The world around us changing at an alarming pace—a pace that is hard to wrap one’s mind around. It is suggested that one week’s worth of the New York Times contains more information than the average person had access to in their entire lifetime in the 18th century.
That is staggering.
Furthermore the top 10 in-demand jobs in 2010…didn’t even exist in 2004. Amazing.
But, where does that leave sales and the sales community? What does the future hold for those who make their living in this great profession?
Well, obviously we’ve already seen tremendous changes within certain industries due to the internet and its growth and we will continue to see more. Consumers and our customers are becoming smarter and savvier. And honestly, that’s a good thing because it will weed out those in the sales profession who took advantage of unsuspecting clients and customers leaving all of us to defend our profession.

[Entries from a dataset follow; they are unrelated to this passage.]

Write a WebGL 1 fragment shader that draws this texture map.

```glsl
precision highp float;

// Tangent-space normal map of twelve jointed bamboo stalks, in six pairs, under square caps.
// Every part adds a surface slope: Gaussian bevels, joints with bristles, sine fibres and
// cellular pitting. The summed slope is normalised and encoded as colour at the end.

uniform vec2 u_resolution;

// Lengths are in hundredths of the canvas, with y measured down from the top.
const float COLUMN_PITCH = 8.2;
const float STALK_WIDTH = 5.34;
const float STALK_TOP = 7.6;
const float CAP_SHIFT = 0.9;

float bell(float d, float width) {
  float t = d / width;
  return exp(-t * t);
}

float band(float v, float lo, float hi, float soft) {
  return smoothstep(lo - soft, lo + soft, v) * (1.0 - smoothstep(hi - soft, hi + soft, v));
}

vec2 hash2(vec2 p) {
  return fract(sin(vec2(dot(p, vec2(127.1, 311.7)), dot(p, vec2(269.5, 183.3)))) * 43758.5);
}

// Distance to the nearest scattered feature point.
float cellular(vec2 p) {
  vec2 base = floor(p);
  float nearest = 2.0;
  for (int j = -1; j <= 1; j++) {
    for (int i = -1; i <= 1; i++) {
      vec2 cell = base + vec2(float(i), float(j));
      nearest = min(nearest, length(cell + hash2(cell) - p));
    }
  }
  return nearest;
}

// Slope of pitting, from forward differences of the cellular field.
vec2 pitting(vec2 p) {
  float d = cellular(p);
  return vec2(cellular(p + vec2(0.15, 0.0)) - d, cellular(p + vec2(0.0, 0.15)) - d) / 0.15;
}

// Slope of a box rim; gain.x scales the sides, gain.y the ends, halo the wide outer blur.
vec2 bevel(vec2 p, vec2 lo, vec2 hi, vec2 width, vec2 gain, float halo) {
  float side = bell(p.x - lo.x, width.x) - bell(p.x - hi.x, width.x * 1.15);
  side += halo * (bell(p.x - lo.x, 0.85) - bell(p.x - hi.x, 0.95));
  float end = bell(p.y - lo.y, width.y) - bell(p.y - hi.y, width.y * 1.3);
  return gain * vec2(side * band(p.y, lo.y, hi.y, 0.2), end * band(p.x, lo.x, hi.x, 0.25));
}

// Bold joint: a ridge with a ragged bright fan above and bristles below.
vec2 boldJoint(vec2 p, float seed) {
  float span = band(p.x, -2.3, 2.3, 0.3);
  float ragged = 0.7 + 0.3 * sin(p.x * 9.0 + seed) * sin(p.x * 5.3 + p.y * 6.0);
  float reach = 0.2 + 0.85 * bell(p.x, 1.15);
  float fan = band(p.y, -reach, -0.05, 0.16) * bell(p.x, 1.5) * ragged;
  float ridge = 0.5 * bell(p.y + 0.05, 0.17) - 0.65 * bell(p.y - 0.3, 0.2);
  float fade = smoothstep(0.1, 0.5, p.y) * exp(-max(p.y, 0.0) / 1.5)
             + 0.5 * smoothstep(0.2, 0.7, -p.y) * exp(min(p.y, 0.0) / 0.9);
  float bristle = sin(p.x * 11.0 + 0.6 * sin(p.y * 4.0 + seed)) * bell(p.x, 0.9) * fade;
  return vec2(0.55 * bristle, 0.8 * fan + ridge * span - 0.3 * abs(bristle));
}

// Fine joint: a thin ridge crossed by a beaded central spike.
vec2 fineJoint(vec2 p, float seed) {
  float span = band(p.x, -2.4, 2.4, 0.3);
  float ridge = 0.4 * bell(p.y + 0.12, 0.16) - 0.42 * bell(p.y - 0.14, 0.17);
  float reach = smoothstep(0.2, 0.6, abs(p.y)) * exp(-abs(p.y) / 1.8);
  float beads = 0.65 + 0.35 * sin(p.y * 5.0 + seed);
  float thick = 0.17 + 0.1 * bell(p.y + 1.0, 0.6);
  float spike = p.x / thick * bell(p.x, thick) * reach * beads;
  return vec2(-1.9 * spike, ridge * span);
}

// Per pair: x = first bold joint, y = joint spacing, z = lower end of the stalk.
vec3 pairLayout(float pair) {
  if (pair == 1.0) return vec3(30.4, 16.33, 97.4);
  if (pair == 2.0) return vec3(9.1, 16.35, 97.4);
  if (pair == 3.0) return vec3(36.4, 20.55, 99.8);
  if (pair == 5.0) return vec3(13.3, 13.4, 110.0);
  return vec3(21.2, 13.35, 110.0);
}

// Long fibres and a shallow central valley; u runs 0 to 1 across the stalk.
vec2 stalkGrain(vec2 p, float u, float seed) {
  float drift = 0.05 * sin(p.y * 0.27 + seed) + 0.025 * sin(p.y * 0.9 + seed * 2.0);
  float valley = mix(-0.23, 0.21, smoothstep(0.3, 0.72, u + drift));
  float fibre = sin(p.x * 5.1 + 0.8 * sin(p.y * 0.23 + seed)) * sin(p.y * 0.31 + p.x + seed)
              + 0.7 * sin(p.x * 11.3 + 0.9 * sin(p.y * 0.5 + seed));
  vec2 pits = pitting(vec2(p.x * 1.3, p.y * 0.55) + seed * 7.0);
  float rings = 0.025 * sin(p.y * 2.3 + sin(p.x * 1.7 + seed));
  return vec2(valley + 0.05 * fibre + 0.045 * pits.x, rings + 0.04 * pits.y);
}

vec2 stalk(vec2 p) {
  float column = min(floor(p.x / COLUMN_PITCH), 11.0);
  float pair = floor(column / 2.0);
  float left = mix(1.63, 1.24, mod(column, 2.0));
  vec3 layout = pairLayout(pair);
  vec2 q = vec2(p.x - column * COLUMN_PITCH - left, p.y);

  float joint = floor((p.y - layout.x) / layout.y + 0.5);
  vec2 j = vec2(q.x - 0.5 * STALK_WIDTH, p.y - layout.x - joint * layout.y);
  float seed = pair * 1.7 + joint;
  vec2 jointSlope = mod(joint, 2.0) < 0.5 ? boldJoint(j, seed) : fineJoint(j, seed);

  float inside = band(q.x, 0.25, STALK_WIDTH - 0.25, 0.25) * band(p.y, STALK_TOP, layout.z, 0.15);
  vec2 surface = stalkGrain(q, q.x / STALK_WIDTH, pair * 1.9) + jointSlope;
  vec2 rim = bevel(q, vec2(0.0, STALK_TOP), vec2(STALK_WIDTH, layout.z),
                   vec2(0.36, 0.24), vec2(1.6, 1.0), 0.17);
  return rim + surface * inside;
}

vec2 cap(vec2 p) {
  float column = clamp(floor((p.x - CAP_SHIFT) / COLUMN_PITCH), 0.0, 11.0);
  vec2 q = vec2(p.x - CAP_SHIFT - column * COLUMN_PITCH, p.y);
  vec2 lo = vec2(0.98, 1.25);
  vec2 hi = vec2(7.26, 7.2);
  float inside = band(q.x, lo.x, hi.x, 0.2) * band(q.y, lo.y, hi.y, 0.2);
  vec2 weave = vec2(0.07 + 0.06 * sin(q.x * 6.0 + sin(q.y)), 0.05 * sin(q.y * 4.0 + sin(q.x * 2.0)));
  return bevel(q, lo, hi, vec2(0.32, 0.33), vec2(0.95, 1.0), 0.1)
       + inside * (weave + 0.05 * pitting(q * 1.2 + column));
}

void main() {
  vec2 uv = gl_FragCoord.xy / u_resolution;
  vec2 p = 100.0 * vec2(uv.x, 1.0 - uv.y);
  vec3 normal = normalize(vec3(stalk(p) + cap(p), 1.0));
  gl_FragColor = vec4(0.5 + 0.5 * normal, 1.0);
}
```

Each of us will be forced to become more technologically sound—able to provide customers and prospects with more information, faster allowing them to make better decisions. Our companies are going to be forced to become more adaptable as the markets change even more rapidly—we must respond to those changes in record time.
Decisions that used to take weeks or months now must be made immediately.
Your job has changed during the time it has taken you to read this blog. The question is: will you change with it?
That is where the sales profession is going: one of change and adaption. Those who embrace that will succeed at levels never before imagined. Those that don’t? Sadly, they’ll be left in the dust very, very soon.
The days of learning your craft and then applying that knowledge for years are over. What you learned before is no longer relevant or accurate. We are in a time of constant learning and improvement. You must keep up and keep moving.
What have you learned today? If the answer is “nothing”, then you’ve fallen behind your competition—and every day you hold that position you’ll fall further and further behind.
Market leaders cannot become stagnant and stop innovating…EVER. Just ask the people that make BlackBerry.
So, what does it all mean?
The future will always have a need for good, educated, knowledgeable, honest salespeople. But, the manner in which we conduct business is ever-changing and those who adapt to those changes—or even seek them out will ultimately be the winners.
Here’s a mind-boggling stat: the amount of new technical information is doubling in less than two years. So, for a student starting a four-year technical degree: half of what they learn in their Freshman year will be outdated by their Junior year.